- **Exercise**: Search the entries below for "magenta". Report each line where it occurs.

- **Supplied data**:
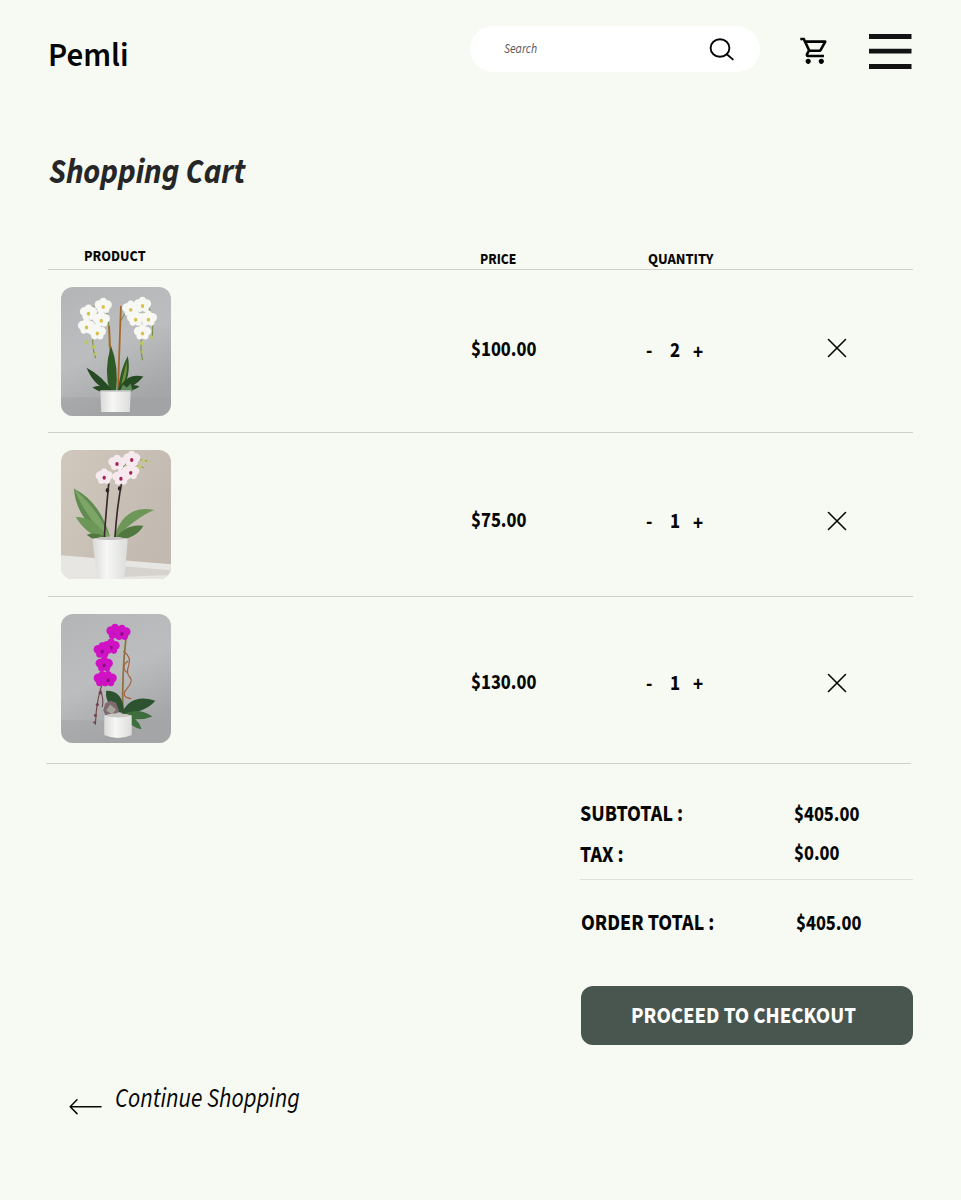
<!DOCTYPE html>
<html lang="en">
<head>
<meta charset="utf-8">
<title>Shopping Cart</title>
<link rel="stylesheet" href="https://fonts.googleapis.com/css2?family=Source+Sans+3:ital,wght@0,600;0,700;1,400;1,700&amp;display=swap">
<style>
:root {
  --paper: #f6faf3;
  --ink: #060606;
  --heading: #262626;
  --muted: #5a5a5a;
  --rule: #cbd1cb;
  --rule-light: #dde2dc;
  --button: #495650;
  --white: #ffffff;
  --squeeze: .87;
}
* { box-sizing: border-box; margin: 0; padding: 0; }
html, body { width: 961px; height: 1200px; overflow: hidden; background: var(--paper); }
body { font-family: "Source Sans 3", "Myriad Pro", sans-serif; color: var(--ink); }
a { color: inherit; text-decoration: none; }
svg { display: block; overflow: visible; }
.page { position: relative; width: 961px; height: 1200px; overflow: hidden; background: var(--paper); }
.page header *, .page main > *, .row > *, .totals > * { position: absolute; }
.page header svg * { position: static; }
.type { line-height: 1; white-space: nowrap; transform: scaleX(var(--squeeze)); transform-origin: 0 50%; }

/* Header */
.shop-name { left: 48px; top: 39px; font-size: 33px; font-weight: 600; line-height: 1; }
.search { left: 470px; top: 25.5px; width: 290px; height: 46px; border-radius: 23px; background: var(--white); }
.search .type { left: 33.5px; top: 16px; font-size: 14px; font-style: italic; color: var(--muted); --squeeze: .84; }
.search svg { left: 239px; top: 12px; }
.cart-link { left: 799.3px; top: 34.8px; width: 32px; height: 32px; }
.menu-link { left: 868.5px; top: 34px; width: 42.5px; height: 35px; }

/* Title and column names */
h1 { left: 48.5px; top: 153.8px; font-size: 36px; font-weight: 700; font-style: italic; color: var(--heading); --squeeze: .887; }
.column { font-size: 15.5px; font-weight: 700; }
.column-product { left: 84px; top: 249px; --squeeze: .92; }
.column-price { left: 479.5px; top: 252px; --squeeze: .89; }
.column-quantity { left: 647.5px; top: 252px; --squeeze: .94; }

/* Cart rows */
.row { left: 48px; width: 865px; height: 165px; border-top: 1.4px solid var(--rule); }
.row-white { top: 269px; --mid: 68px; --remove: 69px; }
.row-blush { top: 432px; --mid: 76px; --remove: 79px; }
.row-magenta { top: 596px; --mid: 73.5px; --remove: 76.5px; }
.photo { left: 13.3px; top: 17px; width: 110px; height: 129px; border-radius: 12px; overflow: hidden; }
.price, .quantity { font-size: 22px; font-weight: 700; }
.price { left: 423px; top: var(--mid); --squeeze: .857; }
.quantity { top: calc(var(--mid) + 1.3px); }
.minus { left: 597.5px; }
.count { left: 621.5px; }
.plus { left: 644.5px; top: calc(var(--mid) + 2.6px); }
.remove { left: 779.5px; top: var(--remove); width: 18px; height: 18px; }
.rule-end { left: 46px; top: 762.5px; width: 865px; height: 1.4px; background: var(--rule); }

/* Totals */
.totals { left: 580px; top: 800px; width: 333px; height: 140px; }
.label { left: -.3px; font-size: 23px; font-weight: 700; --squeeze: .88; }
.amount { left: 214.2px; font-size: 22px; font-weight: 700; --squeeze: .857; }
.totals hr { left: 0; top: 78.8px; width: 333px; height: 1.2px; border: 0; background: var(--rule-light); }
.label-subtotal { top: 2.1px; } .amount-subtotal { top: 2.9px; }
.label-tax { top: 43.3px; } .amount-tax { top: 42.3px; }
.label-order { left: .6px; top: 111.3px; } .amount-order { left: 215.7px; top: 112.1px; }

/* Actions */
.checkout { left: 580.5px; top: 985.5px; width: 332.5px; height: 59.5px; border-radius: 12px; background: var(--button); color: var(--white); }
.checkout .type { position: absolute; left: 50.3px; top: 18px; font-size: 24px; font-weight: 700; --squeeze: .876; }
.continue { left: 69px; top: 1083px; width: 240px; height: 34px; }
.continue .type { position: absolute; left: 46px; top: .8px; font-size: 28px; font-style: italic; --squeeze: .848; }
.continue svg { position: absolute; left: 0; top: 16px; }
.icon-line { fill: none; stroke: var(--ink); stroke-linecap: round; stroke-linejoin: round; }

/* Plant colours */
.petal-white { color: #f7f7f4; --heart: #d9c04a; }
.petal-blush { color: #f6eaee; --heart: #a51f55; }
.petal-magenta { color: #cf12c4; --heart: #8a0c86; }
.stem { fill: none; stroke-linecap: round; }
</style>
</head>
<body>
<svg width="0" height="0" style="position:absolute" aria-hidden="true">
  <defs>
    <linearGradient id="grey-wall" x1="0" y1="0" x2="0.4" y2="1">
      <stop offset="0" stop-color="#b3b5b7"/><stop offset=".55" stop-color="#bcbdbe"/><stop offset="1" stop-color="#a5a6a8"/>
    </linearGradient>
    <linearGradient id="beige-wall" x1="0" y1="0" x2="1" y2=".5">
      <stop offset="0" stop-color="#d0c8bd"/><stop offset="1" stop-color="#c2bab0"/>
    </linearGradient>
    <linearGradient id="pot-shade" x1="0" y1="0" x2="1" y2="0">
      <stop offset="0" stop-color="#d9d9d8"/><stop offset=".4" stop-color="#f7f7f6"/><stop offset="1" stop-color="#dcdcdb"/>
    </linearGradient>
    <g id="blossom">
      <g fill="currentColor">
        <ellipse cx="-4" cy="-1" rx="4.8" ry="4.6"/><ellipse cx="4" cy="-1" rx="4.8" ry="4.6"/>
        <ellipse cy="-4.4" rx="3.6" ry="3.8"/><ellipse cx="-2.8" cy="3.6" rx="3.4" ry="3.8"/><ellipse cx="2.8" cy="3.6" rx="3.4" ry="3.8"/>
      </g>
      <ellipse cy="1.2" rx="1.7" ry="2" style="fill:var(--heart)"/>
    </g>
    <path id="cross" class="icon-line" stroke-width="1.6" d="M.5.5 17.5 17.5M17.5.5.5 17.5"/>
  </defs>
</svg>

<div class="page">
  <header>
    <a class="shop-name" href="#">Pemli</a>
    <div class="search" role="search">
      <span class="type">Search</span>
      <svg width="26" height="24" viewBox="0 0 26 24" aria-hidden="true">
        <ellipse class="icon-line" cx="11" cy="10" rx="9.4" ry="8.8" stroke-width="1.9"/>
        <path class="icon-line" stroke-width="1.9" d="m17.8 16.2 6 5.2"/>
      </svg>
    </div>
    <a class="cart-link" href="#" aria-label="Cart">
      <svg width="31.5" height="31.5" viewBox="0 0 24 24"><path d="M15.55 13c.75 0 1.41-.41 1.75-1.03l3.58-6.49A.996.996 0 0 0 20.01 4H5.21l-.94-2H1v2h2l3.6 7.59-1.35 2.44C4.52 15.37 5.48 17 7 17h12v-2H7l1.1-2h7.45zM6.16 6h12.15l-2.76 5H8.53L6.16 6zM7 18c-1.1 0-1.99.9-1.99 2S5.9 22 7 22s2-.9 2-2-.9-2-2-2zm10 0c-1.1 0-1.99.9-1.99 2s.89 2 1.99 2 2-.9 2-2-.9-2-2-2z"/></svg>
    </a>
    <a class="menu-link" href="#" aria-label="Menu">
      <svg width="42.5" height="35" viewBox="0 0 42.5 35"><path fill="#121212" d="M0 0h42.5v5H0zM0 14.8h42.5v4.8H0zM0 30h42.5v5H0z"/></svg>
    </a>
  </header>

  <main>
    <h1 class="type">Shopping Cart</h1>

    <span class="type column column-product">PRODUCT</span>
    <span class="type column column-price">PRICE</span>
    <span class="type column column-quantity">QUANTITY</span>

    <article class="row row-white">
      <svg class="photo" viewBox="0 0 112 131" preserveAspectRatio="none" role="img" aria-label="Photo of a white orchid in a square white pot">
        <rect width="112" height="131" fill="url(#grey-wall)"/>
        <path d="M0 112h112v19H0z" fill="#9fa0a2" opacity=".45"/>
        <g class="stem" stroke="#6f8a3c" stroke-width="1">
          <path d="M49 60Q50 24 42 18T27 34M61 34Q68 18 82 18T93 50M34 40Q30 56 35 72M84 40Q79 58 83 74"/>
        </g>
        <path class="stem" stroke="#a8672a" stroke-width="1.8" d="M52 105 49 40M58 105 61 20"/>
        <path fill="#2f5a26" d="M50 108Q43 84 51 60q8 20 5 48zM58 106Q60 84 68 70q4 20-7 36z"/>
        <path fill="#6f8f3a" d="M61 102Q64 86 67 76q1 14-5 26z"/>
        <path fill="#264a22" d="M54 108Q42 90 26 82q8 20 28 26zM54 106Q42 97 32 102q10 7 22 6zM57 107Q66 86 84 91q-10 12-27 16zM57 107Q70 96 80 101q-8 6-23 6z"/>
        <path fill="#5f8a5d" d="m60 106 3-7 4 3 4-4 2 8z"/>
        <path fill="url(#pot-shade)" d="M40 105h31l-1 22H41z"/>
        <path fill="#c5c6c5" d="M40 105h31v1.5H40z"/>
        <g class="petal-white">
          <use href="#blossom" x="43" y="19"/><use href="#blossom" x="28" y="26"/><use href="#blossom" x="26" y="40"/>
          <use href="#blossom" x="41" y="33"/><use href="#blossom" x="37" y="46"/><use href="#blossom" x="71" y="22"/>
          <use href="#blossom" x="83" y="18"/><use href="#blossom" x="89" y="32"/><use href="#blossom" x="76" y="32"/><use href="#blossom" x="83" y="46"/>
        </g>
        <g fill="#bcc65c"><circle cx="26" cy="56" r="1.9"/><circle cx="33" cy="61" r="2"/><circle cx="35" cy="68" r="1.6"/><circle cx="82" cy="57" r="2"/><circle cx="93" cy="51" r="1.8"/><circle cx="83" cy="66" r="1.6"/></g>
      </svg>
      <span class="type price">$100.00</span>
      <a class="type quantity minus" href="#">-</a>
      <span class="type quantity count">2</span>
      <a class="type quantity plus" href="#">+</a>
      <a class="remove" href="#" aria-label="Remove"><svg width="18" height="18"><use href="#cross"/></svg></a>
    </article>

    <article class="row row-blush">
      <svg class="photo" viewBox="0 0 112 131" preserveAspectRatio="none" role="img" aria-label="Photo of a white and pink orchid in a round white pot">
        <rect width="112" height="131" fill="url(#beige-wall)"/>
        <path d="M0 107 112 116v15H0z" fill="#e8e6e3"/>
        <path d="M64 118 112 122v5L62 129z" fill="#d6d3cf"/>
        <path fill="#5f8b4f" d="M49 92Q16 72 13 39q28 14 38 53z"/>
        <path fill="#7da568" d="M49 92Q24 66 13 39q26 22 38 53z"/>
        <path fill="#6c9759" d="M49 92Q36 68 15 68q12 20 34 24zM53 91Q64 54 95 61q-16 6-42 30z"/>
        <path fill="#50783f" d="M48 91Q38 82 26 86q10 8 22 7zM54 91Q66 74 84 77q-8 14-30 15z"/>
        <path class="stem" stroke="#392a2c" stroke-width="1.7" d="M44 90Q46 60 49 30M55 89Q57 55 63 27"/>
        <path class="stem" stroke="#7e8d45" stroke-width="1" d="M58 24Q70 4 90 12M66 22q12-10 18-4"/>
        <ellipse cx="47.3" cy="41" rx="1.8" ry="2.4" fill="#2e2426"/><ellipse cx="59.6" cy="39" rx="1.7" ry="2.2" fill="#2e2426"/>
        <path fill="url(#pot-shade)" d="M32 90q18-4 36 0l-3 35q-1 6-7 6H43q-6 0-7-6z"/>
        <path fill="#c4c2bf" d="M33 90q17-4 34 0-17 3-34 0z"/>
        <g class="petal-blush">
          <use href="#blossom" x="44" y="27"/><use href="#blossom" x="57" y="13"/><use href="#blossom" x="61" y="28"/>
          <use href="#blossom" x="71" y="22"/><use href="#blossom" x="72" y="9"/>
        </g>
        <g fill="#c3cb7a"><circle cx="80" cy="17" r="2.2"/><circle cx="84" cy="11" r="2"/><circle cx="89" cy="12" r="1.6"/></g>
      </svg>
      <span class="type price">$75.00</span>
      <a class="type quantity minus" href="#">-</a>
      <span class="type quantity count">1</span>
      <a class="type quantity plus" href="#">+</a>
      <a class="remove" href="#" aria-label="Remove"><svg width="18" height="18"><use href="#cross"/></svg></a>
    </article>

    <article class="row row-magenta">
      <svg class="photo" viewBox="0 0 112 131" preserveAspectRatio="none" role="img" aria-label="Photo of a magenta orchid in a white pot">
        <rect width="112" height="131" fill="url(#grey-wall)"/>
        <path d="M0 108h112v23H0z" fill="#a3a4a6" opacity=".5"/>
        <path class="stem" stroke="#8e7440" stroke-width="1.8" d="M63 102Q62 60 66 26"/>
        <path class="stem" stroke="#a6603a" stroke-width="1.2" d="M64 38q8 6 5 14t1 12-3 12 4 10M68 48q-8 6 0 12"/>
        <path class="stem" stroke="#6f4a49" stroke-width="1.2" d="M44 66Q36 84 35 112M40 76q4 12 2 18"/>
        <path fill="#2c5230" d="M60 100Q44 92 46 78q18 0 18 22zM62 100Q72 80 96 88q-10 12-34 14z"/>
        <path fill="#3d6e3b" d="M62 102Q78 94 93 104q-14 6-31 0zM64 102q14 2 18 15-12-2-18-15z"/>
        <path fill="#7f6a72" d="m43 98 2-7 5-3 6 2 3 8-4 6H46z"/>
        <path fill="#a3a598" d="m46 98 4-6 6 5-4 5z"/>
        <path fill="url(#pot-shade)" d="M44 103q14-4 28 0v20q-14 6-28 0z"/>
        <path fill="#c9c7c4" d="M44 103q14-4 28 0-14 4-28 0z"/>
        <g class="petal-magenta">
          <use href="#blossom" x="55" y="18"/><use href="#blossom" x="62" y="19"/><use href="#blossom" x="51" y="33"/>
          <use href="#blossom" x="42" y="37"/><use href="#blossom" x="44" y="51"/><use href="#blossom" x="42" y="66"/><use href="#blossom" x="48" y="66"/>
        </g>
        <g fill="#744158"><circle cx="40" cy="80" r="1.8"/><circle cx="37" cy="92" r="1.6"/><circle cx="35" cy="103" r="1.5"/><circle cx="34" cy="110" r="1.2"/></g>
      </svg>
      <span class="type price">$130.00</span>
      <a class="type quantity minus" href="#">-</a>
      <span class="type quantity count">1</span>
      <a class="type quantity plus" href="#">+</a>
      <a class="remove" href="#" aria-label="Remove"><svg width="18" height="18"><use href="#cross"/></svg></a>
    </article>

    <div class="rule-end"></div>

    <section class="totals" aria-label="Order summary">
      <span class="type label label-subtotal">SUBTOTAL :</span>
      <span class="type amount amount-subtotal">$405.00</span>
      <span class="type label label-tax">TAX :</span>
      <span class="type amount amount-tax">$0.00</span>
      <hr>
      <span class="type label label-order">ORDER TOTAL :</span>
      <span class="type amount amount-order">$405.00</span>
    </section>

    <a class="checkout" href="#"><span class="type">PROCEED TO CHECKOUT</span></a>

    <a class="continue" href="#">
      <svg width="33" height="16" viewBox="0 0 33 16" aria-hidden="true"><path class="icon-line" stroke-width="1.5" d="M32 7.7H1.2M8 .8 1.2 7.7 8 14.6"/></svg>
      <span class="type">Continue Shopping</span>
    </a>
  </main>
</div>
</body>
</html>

- **Response to this task**:
.row-magenta { top: 596px; --mid: 73.5px; --remove: 76.5px; }
.petal-magenta { color: #cf12c4; --heart: #8a0c86; }
    <article class="row row-magenta">
      <svg class="photo" viewBox="0 0 112 131" preserveAspectRatio="none" role="img" aria-label="Photo of a magenta orchid in a white pot">
        <g class="petal-magenta">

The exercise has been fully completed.